Source records:
◆ ◆ ◆ ◆ ◆

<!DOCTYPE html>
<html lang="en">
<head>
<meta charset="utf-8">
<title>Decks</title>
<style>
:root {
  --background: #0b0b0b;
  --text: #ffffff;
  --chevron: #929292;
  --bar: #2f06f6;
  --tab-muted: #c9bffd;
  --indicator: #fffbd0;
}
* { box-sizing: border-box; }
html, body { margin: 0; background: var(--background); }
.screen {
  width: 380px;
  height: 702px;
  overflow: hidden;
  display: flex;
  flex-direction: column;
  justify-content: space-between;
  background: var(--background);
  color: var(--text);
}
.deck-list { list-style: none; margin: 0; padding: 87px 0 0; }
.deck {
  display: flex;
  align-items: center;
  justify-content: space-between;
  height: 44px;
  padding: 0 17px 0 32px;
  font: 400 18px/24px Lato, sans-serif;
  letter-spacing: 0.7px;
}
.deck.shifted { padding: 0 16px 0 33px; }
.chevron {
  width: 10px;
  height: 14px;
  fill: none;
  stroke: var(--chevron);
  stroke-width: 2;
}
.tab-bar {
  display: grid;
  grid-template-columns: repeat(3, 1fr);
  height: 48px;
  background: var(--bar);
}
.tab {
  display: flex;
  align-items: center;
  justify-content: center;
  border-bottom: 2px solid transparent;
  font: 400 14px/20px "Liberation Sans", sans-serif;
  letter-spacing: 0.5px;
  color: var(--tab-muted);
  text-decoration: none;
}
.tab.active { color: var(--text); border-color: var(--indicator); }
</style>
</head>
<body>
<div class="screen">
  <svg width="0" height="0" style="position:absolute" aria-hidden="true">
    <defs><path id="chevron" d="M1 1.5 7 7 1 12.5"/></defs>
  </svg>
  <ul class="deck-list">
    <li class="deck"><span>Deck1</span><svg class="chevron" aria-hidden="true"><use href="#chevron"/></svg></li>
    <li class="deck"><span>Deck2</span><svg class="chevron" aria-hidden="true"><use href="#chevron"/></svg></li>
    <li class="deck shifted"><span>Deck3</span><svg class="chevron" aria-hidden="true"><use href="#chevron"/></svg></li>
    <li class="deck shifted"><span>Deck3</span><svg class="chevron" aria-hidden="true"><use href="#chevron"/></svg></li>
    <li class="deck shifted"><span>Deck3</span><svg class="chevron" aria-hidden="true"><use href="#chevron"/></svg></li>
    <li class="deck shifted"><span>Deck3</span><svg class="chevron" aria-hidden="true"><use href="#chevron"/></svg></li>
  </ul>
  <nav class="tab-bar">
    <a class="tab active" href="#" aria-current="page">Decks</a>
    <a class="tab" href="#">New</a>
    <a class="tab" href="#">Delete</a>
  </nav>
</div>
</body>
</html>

◆ ◆ ◆ ◆ ◆

▶ _Description of the task_
State how many lines in the records above contain the word "grid". Give nothing but the number.

▶ _Output below_
2